Note – When the HMS Coote ran into the reef, a lot of effort was made to salvage it, but it was of no avail. The hull was sold for Rs 10,000/- to a local merchant who unfortunately lost his entire investment due to the fact that it could not be towed ashore.

References
Himalaya & Tibet (Study by Bendick & Bilham) – Allison Mcfarlane, Rasoul Sorkhabi, Jay Quade
The Portuguese in India : A.D. 1481-1571 Frederick Charles Danvers

Pics – Thanks to the BEM Calicut archives, District website

4 comments:

  1. Nikhil Narayanan

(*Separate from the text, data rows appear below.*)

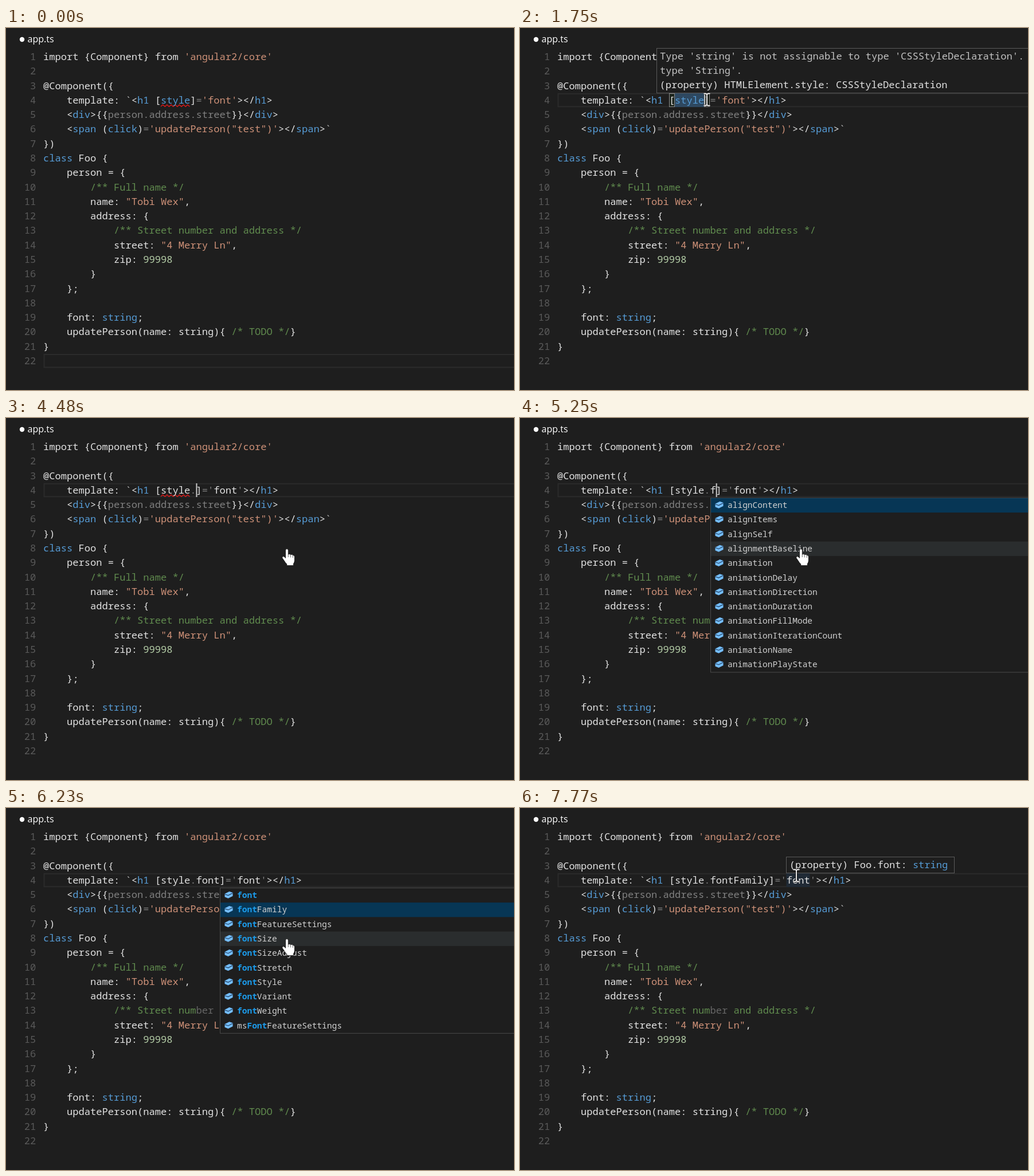
An HTML page that plays this animation: 886x632 px, repeating every 8 s.

```html
<!DOCTYPE html>
<html lang="en">
<head>
<meta charset="utf-8">
<title>app.ts</title>
<style>
  html, body { margin: 0; width: 100%; height: 100%; overflow: hidden; background: #1e1e1e; }
  svg { display: block; width: 886px; height: 632px; }
  text { white-space: pre; font-kerning: none; }
  .code { font: 17.08px "Noto Sans Mono", monospace; }
  .item { font: 14.53px "Noto Sans Mono", monospace; }
  .item .hit { font-weight: 700; fill: #1c9bea; }
  .title { font: 16px "Open Sans", sans-serif; }
</style>
</head>
<body>
<svg viewBox="0 0 886 632" xmlns="http://www.w3.org/2000/svg">
  <rect width="886" height="632" fill="#1e1e1e"/>
  <circle cx="28" cy="20" r="4.2" fill="#fff"/>
  <text class="title" x="37.5" y="25.3" fill="#fff">app.ts</text>
  <g id="under"></g>
  <g id="code"></g>
  <g id="over"></g>
  <g id="beam" fill="none">
    <path d="M-5.5-10.5h3.5L0-9.3l2-1.2h3.5M0-9.3V9.3M-5.5 10.5h3.5L0 9.3l2 1.2h3.5" stroke="#111" stroke-width="3.6"/>
    <path d="M-5.5-10.5h3.5L0-9.3l2-1.2h3.5M0-9.3V9.3M-5.5 10.5h3.5L0 9.3l2 1.2h3.5" stroke="#fff" stroke-width="1.8"/>
  </g>
  <g id="hand">
    <path fill="#fff" stroke="#111" stroke-width=".8" d="M487.5 231a2.4 2.4 0 0 1 4.8 0v7q3-1.2 4 .6q3-1 4 1q3-.6 3 2.5v7q0 3-2 5.5v3h-11.5v-2.5q-2.5-2-4-5l-3.8-5.5q-.8-2 1-2.8q1.5-.6 3 1l1.5 1.8z"/>
    <path fill="none" stroke="#444" stroke-width=".8" d="M492.3 238v5M496.3 239v4.5M500.2 240v4"/>
  </g>
</svg>
<script>
const LOOP = 8000, STEP = 70, CHAR = 10.248, LEFT = 65, PITCH = 25.286;
const COLORS = { w: '#e2e2e2', b: '#569cd6', s: '#ce9178', c: '#608b4e', n: '#b5cea8', g: '#808080', d: '#666', t: '#c2c2c2' };
const $ = id => document.getElementById(id);

// A section sign plus a letter switches the colour.
const LINES = [
  "import {Component} from §s'angular2/core'",
  "",
  "@Component({",
  "",
  "    <§bdiv§w>{{§gperson.address.street§w}}</§bdiv§w>",
  "    <§bspan§w (§bclick§w)§g=§s'updatePerson(\"test\")'§w></§bspan§w>§t`",
  "})",
  "§bclass§w Foo {",
  "    person = {",
  "        §c/** Full name */",
  "        name: §s\"Tobi Wex\"§w,",
  "        address: {",
  "",
  "            street: §s\"4 Merry Ln\"§w,",
  "            zip: §n99998",
  "        }",
  "    };",
  "",
  "    font: §bstring§w;",
  "    updatePerson(name: string){ §c/* TODO */§w}",
  "}",
  ""
];
const ALIGN = ['alignContent', 'alignItems', 'alignSelf', 'alignmentBaseline', 'animation',
  ...['Delay', 'Direction', 'Duration', 'FillMode', 'IterationCount', 'Name', 'PlayState'].map(s => 'animation' + s)];
const FONT = [...['', 'Family', 'FeatureSettings', 'Size', 'SizeAdjust', 'Stretch', 'Style', 'Variant', 'Weight'].map(s => 'font' + s),
  'msFontFeatureSettings'];

// Timelines: [start, value]
const TYPED = [[0, ''], [4410, '.'], [5250, '.f'], [5390, '.fo'], [5460, '.fon'], [5600, '.font'], [6440, '.fontFamily']];
const CARET = [[0, 0], [1330, 1], [1820, 0], [2240, 1], [2730, 0], [3150, 1], [3640, 0], [4060, 1],
  [4830, 0], [5250, 1], [6020, 0], [6440, 1], [6860, 0], [7280, 1], [7700, 0]];
const MENU = [[0, 0], [4550, 332], [5320, 342], [5390, 345], [5460, 354.5], [5670, 373], [6440, 0]];
// Pointer moves: start, end, from x, y, to x, y, hidden at
const MOVES = [
  [420, 490, 503, 330, 316, 79, 840],
  [840, 1330, 316, 79, 326, 125, 1750],
  [1750, 2240, 326, 125, 295, 120, 3150],
  [3150, 3500, 295, 120, 493, 230, 3850],
  [7000, 7350, 491, 228, 482, 118, LOOP]
];

const at = (list, t) => list.filter(k => k[0] <= t).pop()[1];
const within = (t, a, b) => t >= a && t < b;
const colX = n => LEFT + n * CHAR;
const midY = n => 50 + (n - 1) * PITCH;
const esc = s => s.replace(/&/g, '&amp;').replace(/</g, '&lt;');
const rect = (x, y, w, h, fill, stroke = 'none', sw = 1) =>
  `<rect x="${x}" y="${y}" width="${w}" height="${h}" fill="${fill}" stroke="${stroke}" stroke-width="${sw}"/>`;

function rich(src, x, y) {
  const spans = ('w' + src).split('§').map(p => p.length > 1
    ? `<tspan fill="${COLORS[p[0]]}">${esc(p.slice(1))}</tspan>` : '');
  return `<text class="code" x="${x}" y="${y}">${spans.join('')}</text>`;
}

function styleLine(typed) {
  const head = "    template: §t`§w<§bh1§w [";
  const tail = "§w></§bh1§w>";
  return typed
    ? `${head}style§g.§w${typed.slice(1)}]§g='§wfont§g'${tail}`
    : `${head}§bstyle§w]§g=§s'font'${tail}`;
}

function codeText(t) {
  return LINES.map((line, i) => {
    const n = i + 1, y = midY(n) + 6;
    if (n === 4) line = styleLine(at(TYPED, t));
    if (n === 13) line = `            §c/** Street num§${t < 4550 ? 'c' : 'd'}ber§c and address */`;
    return `<text class="code" x="52.3" y="${y}" fill="#5a5a5a" text-anchor="end">${n}</text>` + rich(line, LEFT, y);
  }).join('');
}

function squiggle() {
  let d = 'M270 137';
  for (let i = 1; i < 15; i++) d += `L${270 + i * 3.6} ${i % 2 ? 134 : 137.3}`;
  return `<path d="${d}" fill="none" stroke="#d81818" stroke-width="1.5"/>`;
}

function underlay(t) {
  let out = rect(66.5, midY(t < 1330 ? 22 : 4) - 11, 830, 22.4, 'none', '#2b2b2b', 2);
  if (within(t, 1330, 4410)) {
    out += rect(260.5, 114.5, 9, 23, '#1d251d', '#888') + rect(321.5, 114.5, 9, 23, '#1d251d', '#888');
  }
  if (within(t, 1610, 4410)) out += rect(270, 114, 51, 24, within(t, 1750, 3290) ? '#2e4860' : '#474747');
  else if (t < 4690) out += squiggle();
  if (t >= 7700) out += rect(464.5, 114, 41, 24, '#202a35');
  return out;
}

function label(word, key, x, y) {
  const i = key ? word.toLowerCase().indexOf(key) : -1, j = i + key.length;
  const body = i < 0 ? word : `${word.slice(0, i)}<tspan class="hit">${word.slice(i, j)}</tspan>${word.slice(j)}`;
  return `<text class="item" x="${x}" y="${y}" fill="#d0d0d0">${body}</text>`;
}

function menu(t) {
  const x = at(MENU, t);
  if (!x) return '';
  const items = t < 5390 ? ALIGN : FONT, picked = t < 6230 ? 0 : 1;
  const key = t < 5390 ? '' : at(TYPED, t).slice(1);
  let out = rect(x + .5, 139.5, 560, items.length * PITCH + 1, '#1e1e1e', '#4a4a4a');
  items.forEach((word, i) => {
    const y = 139.8 + i * PITCH;
    if (i === picked || i === 3) out += rect(x + 1, y, 560, PITCH, i === picked ? '#073655' : '#2a2d2e');
    out += `<g transform="translate(${x + 8.5} ${y + 6})"><path d="M0 4L8 0L14 2V8L6 12L0 9.5Z" fill="#75beff"/>` +
      '<path d="M0 4.6L6 6.8L14 2.6" fill="none" stroke="#1e3a55" stroke-width="1.1"/></g>';
    out += label(word, key, x + 30, y + 17.4);
  });
  return out;
}

function overlay(t) {
  let out = '';
  if (at(CARET, t)) out += rect(colX(25 + at(TYPED, t).length), 114, 2, 24, '#c8c8c8');
  if (within(t, 1750, 3290)) {
    out += rect(238.5, 35.5, 700, 78, '#1e1e1e', '#5a5a5a') +
      rich("§tType 'string' is not assignable to type 'CSSStyleDeclaration'.", 244, 55) +
      rich("§ttype 'String'.", 244, 80) +
      rich('(property) HTMLElement.style: CSSStyleDeclaration', 243.5, 105.3);
  }
  if (t >= 7700) {
    out += rect(464.5, 85.5, 293, 28, '#1e1e1e', '#5a5a5a') +
      rich('(property) Foo.font: §bstring', 469.7, 105.3);
  }
  return out + menu(t);
}

function pointer(t) {
  const m = MOVES.find(k => within(t, k[0], k[6]));
  $('beam').style.display = m ? '' : 'none';
  $('hand').style.display = within(t, 4410, 6440) ? '' : 'none';
  if (!m) return;
  const p = Math.min(1, (t - m[0]) / (m[1] - m[0])), e = p * p * (3 - 2 * p);
  $('beam').setAttribute('transform', `translate(${m[2] + (m[4] - m[2]) * e} ${m[3] + (m[5] - m[3]) * e})`);
}

const shown = {};
function put(id, html) {
  if (shown[id] !== html) $(id).innerHTML = shown[id] = html;
}

function draw() {
  const t = Math.floor(performance.now() % LOOP / STEP) * STEP;
  put('under', underlay(t));
  put('code', codeText(t));
  put('over', overlay(t));
  pointer(t);
  requestAnimationFrame(draw);
}
draw();
</script>
</body>
</html>
```
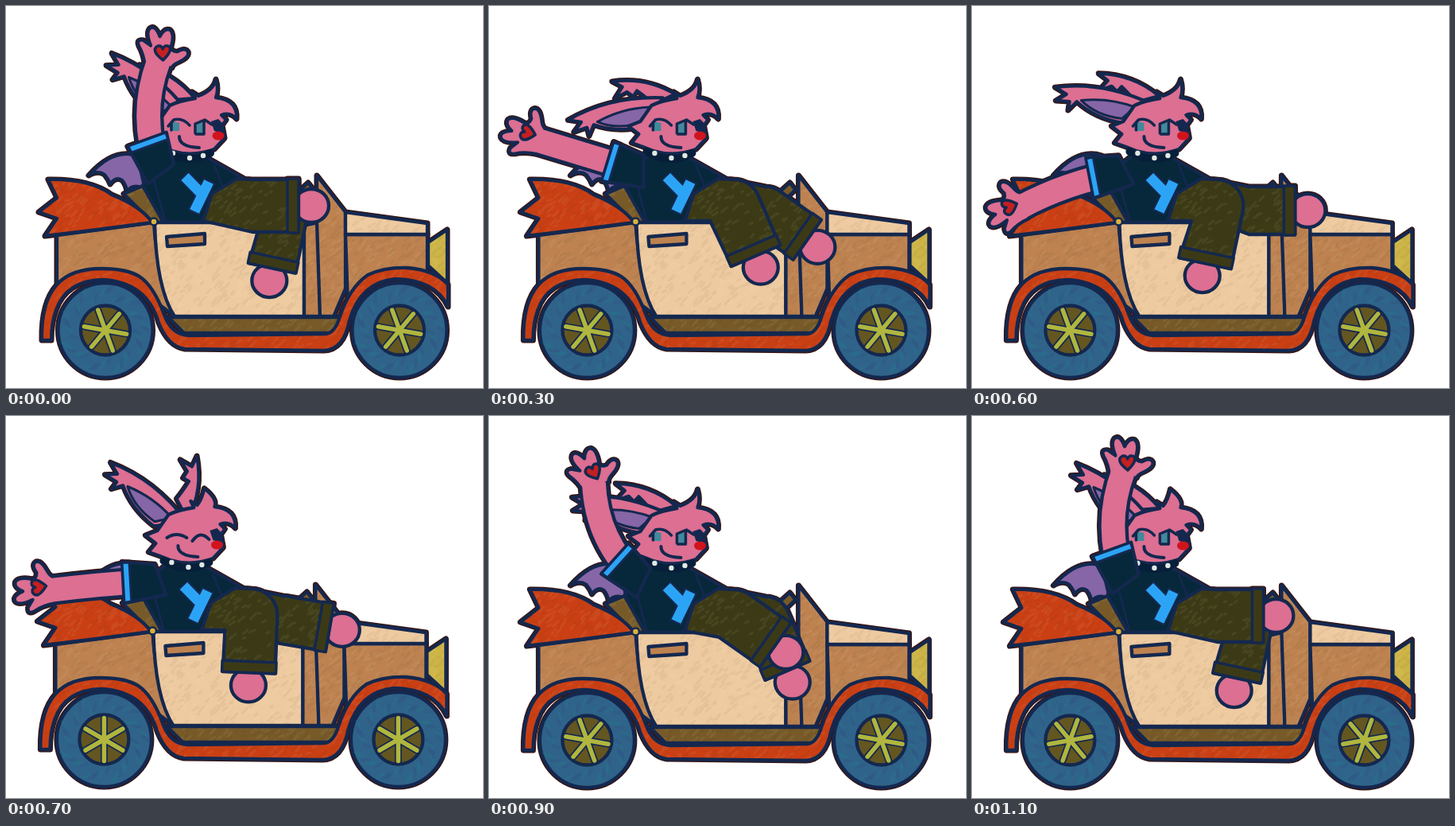
Recreate the animation shown at these times as an HTML page with a canvas. Size 600 by 480 pixels, loop 1.2 s.

```html
<!DOCTYPE html>
<html lang="en">
<head>
<meta charset="utf-8">
<title>Car ride</title>
<style>
html, body { margin: 0; width: 100%; height: 100%; overflow: hidden; background: #fff; }
canvas { display: block; }
</style>
</head>
<body>
<canvas id="stage" width="600" height="480"></canvas>
<script>
const ctx = document.getElementById('stage').getContext('2d');
const INK = '#14284f', PINK = '#dc6f92', RED = '#ca3f14', TAN = '#bd8250', CREAM = '#eecaa0',
  OLIVE = '#3c3a16', BROWN = '#775a28', SHIRT = '#06283a', BLUE = '#2ca4f6', PURPLE = '#8666a6';
const STEPS = 12, STEP_MS = 100, RAD = Math.PI / 180;

// The wave goes out in six drawings and comes back through the same six.
function poseAt(step) {
  const beat = Math.min(step, STEPS - 1 - step);
  const swing = (1 - Math.cos(Math.PI * beat / 5)) / 2;
  return {
    swing,
    reach: [2, -9, -23, -71, -93, -107][beat],
    sleeve: -20 - 81 * swing,
    lift: [1, .45, .45, 0][beat % 4],
    laugh: beat === 4
  };
}

// Faint crayon grain shared by all textured fills.
let seed = 7;
const rnd = () => (seed = seed * 16807 % 2147483647) / 2147483647;
function streaks(n) {
  const p = new Path2D();
  while (n--) {
    const x = rnd() * 600, y = 200 + rnd() * 280, l = 2 + rnd() * 5;
    p.moveTo(x, y);
    p.lineTo(x + l, y - l * (.3 + rnd()));
  }
  return p;
}
const darkGrain = streaks(1800), lightGrain = streaks(1500);

let halo;
function line(path, color = INK, width = 4) {
  if (halo) return;
  ctx.strokeStyle = color;
  ctx.lineWidth = width;
  ctx.stroke(path);
}
function oval(x, y, rx, ry = rx) {
  const p = new Path2D();
  p.ellipse(x, y, rx, ry, 0, 0, 7);
  return p;
}
function shape(path, fill, grain = false, width = 4.3) {
  if (Array.isArray(path)) path = 'M' + path.join(' ') + 'Z';
  if (typeof path === 'string') path = new Path2D(path);
  if (halo) {
    ctx.strokeStyle = '#381512';
    ctx.lineWidth = 7;
    ctx.stroke(path);
    return;
  }
  ctx.fillStyle = fill;
  ctx.fill(path);
  if (grain) {
    ctx.save();
    ctx.clip(path);
    line(darkGrain, 'rgba(70,40,0,.05)', 3);
    line(lightGrain, 'rgba(255,240,200,.06)', 3);
    ctx.restore();
  }
  if (width) line(path, INK, width);
}
function mark(path, fill) {
  if (!halo) shape(path, fill, false, 0);
}
function at(x, y, degrees, paint) {
  ctx.save();
  ctx.translate(x, y);
  ctx.rotate(degrees * RAD);
  paint();
  ctx.restore();
}

function ears({ lift, laugh }) {
  at(222, 118, 12 + 20 * lift + 67 * laugh, () =>
    shape('M12 -10Q-28 -24 -69 -9L-55 -5L-61 11L-48 0L-39 4L-36 -4Q-22 2 -12 8Z', PINK));
  shape('M165 188Q135 178 104 213Q116 206 124 212Q129 218 131 224Q138 214 146 219Q151 225 152 233Q160 222 175 230Z', PURPLE);
  at(205, 135, -9 + 51 * lift, () => {
    shape('M18 -17Q-48 -30 -104 -8L-88 -3L-99 8L-82 5L-81 16L-73 3Q-45 18 -10 15Z', PINK);
    shape('M-68 0Q-35 -12 0 -8L-13 10Q-45 14 -68 0Z', PURPLE, false, 3);
  });
}

function body() {
  shape([148,236, 172,226, 203,272, 184,272], BROWN, true);
  shape('M178 208L205 186L252 190L300 217L264 234L246 272L198 272L172 226Z', SHIRT);
  line(new Path2D('M187 222L200 270M262 200L272 225'), INK, 3);
  ctx.lineCap = 'butt';
  const cross = new Path2D('M224 213L248 238M256 219L236 260');
  line(cross, INK, 17);
  line(new Path2D('M225 214.500L247 237M255 221L237 258'), BLUE, 13);
  ctx.lineCap = 'round';
}

function head(step, laugh) {
  const tip = step % 3 ? 251 : 264;
  shape(`M192 145L177 151L190 161L181 172Q196 177 208 182Q235 190 262 180L275 166L272 150L277 143
    L271 137Q282 133 290 142Q292 118 264 115Q268 105 ${tip} 92Q${tip - 3} 106 242 113
    L234 108L238 116Q218 119 206 125Z`, PINK);
  line(new Path2D('M200 183Q230 200 257 185'), '#071f3a', 10);
  for (const [x, y] of [[210,185], [231,191], [248,188]]) mark(oval(x, y, 3.2), '#dfe8e2');
  mark('M258 145L267 142L275 150L272 160L262 157Z', INK);
  if (laugh) {
    line(new Path2D('M204 154Q216 146 229 154M236 158Q246 144 257 156'));
  } else {
    mark('M209 145L218 147V157H209Z', '#3f8a9c');
    mark('M240 148L249 146V161H240Z', '#3f8a9c');
    line(new Path2D('M204 151L211 143Q222 140 231 150M208 146V156M238 160V148L250 143L259 149M249 146V161H239'), INK, 3.5);
  }
  line(new Path2D('M218 164Q218 177 243 178'));
  mark(oval(267, 163, 7.5, 5.5), '#d0141d');
}

function spokes(color, width) {
  const p = new Path2D();
  for (let a = 0; a < 360; a += 60) {
    p.moveTo(0, 0);
    p.lineTo(27 * Math.sin(a * RAD), 27 * Math.cos(a * RAD));
  }
  line(p, color, width);
}

function wheel(x, turn) {
  at(x, 407.5, 0, () => {
    shape(oval(0, 0, 59.5), '#306389');
    for (let i = 0; i < 46; i++) {
      const a = i * 2.4, r = 35 + i * 7 % 16, streak = new Path2D();
      streak.moveTo(r * Math.cos(a), r * Math.sin(a));
      streak.lineTo((r + 7) * Math.cos(a + .1), (r + 7) * Math.sin(a + .1));
      line(streak, i % 2 ? 'rgba(30,130,145,.2)' : 'rgba(50,70,130,.2)', 4);
    }
    shape(oval(0, 0, 31), '#645620');
  });
  at(x, 407.5, turn, () => {
    spokes(INK, 9);
    spokes('#b0b63e', 5.5);
  });
}

function car(step) {
  shape('M64 288L186 272Q190 340 212 390L150 342L64 348Z', TAN, true);
  shape('M53 218Q106 217 133 237Q170 252 184 272Q110 282 49 289L64 267L41 259L64 241Z', RED, true);
  shape([360,240, 380,222, 387,231, 370,247], BROWN);
  shape('M187 272H375V390H212Q189 355 187 272Z', CREAM, true);
  shape([375,276, 393,272, 395,390, 375,390], TAN, true);
  shape([391,213, 427,259, 427,355, 412,390, 395,390, 391,272], TAN, true);
  shape([427,287, 530,287, 530,335, 470,335, 430,375], TAN, true);
  shape([427,259, 530,273, 530,287, 427,287], CREAM, true);
  shape([531,297, 555,281, 555,348, 531,326], '#cdb447', true);
  shape([202,290, 250,286, 250,299, 203,302], TAN);
  shape('M204 391H424L410 411H224Z', BROWN, true);
  shape(`M45 420Q44 372 64 350Q82 330 120 330Q152 330 168 340Q186 352 199 388Q208 413 230 414L402 412
    Q414 411 420 390Q432 354 455 338Q476 328 505 329Q540 332 556 350V378Q540 344 490 343
    Q446 347 432 395Q425 432 400 433L225 431Q204 428 192 398Q177 347 122 344
    Q76 345 63 382Q57 398 57 420Z`, RED, true);
  const turn = (step % 3 - 1) * 20;
  wheel(125, turn);
  wheel(495, turn);
  shape(oval(186, 271, 4.5), '#d8b23e', false, 2.5);
}

// Shin swings about the knee; bend 0 points it forward, 1 down.
function leg(kneeX, kneeY, half, bend, hip) {
  const angle = 102 * bend, length = 74 + 16 * bend, p = new Path2D(hip);
  const u = Math.cos(angle * RAD), v = Math.sin(angle * RAD);
  const spot = (along, side) => [kneeX + along * u + side * v, kneeY + along * v - side * u];
  const crook = spot(0, -half);
  shape(oval(...spot(length, 0), 22, 21), PINK);
  p.arc(kneeX, kneeY, half, -90 * RAD, (angle - 90) * RAD);
  p.lineTo(...spot(length - 16, half));
  p.lineTo(...spot(length - 16, -half));
  p.lineTo(crook[0], Math.max(crook[1], 270));
  p.closePath();
  shape(p, OLIVE, true);
  at(kneeX, kneeY, angle, () =>
    shape(`M${length - 30} ${-half - 1}H${length - 16}V${half + 1}H${length - 30}Z`, OLIVE, false, 3.5));
}

function arm({ reach, sleeve }) {
  const x = 192, y = 208, width = 34;
  const polar = (deg, r) => [x + r * Math.sin(deg * RAD), y - r * Math.cos(deg * RAD)];
  const [hx, hy] = polar(reach, 150), turn = (reach - 4) * RAD;
  // palm centre, a little off the heart
  const wx = hx - 6 * Math.cos(turn) - 12 * Math.sin(turn), wy = hy - 6 * Math.sin(turn) + 12 * Math.cos(turn);
  const limb = new Path2D(`M${x} ${y}Q${polar(sleeve, 75).join(' ')} ${wx} ${wy}`);
  ctx.lineCap = 'butt';
  if (halo) {
    ctx.strokeStyle = '#381512';
    ctx.lineWidth = width + 7;
    ctx.stroke(limb);
  }
  line(limb, INK, width + 4.3);
  at(hx, hy, reach - 4, () =>
    shape(`M-23 18Q-24 2 -30 -9Q-33 -18 -24 -16L-15 -9Q-21 -26 -15 -31Q-8 -35 -3 -20
      Q3 -31 10 -28Q16 -23 11 -7Q10 -1 18 0Q29 -6 32 1Q33 8 20 13Q12 16 11 20Z`, PINK));
  line(limb, PINK, width - 4.3);
  ctx.lineCap = 'round';
  at(hx, hy, reach - 4, () =>
    shape('M0 10Q-16 -3 -6 -8Q-1 -9 0 -4Q3 -10 8 -7Q13 -2 0 10Z', '#c51f22', false, 3.5));
  at(x, y, sleeve, () => {
    shape('M-26 -43H26L21 -2L-18 10Z', SHIRT);
    shape('M-25 -43H25V-34H-24Z', BLUE, false, 3);
  });
}

function draw(step) {
  const pose = poseAt(step);
  ctx.setTransform(1, 0, 0, 1, 0, 0);
  ctx.fillStyle = '#fff';
  ctx.fillRect(0, 0, 600, 480);
  ctx.lineJoin = ctx.lineCap = 'round';
  ctx.translate(-.8 * Math.min(step, 2), step % 3 === 1 ? -1 : 0);
  for (halo of [true, false]) {
    ears(pose);
    body();
    head(step, pose.laugh);
    car(step);
    leg(350, 257, 30, 1 - pose.swing, 'M305 270V218');
    leg(310, 251, 33, pose.swing, 'M248 270L259 236L290 217');
    arm(pose);
  }
}

let shown = -1;
function tick(now) {
  const step = Math.floor(now / STEP_MS) % STEPS;
  if (step !== shown) draw(shown = step);
  requestAnimationFrame(tick);
}
draw(0);
requestAnimationFrame(tick);
</script>
</body>
</html>
```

    Maddy,
    I did not like the fact that you do not believe in the under water city theory.
    I hope ASI does some marine exploration to check the veracity of this theory.

    -Nikhil

  1. P.N. Subramanian

    Very interesting account of the myth surrounding the Portuguese Fort. Thank you sir.

  1. Maddy

    hey nikhil - can we make something that is not there? if you read this carefully you would have noted that the British surveyors had done the survey as well in 1887. In reality the area west of the western ghats is actually reclaimed area and was ll under water once upon a time. I wish we could see an underwater old calicut like they are seeing Mathura now. Also remember that even if there were ruins, they would not have lasted to seen by forbes as towers and minarets under water. The building technology at that time was thatched roofs and mud bricks. Mosques & temples were not built of rocks and marble unlike the north Indian buildings. Rare use of laterite was evident, but more towards the 17th century.

    Thanks PNS - I still believe that the fort foundations existed at that location, not an underwater city.

  1. Nikhil Narayanan

    Maddy,
    Okay. :-)
    In reality the area west of the western ghats is actually reclaimed area and was ll under water once upon a time. Very true.Many areas to the west of W Ghats have sandy soil and is evident that they are reclaimed areas.I know a stretch abt 10km long on the NH17 side(Payyanur -northwards)having sandy terrain.There are many areas where fossilsed shells are seen some metres beneath the surface.(Some connection with the Parasurama theory?)I have seen this specific spot where the terrain changes all of a sudden and becomes hilly/laterite soil.

    Laterite, though was available in plenty was only used by the rich and famous(palaces and forts)?Okay.
    Even now,unlike other parts of Kerala where houses are built using bricks,many parts in Malabar use Laterite stones.

    -Nikhil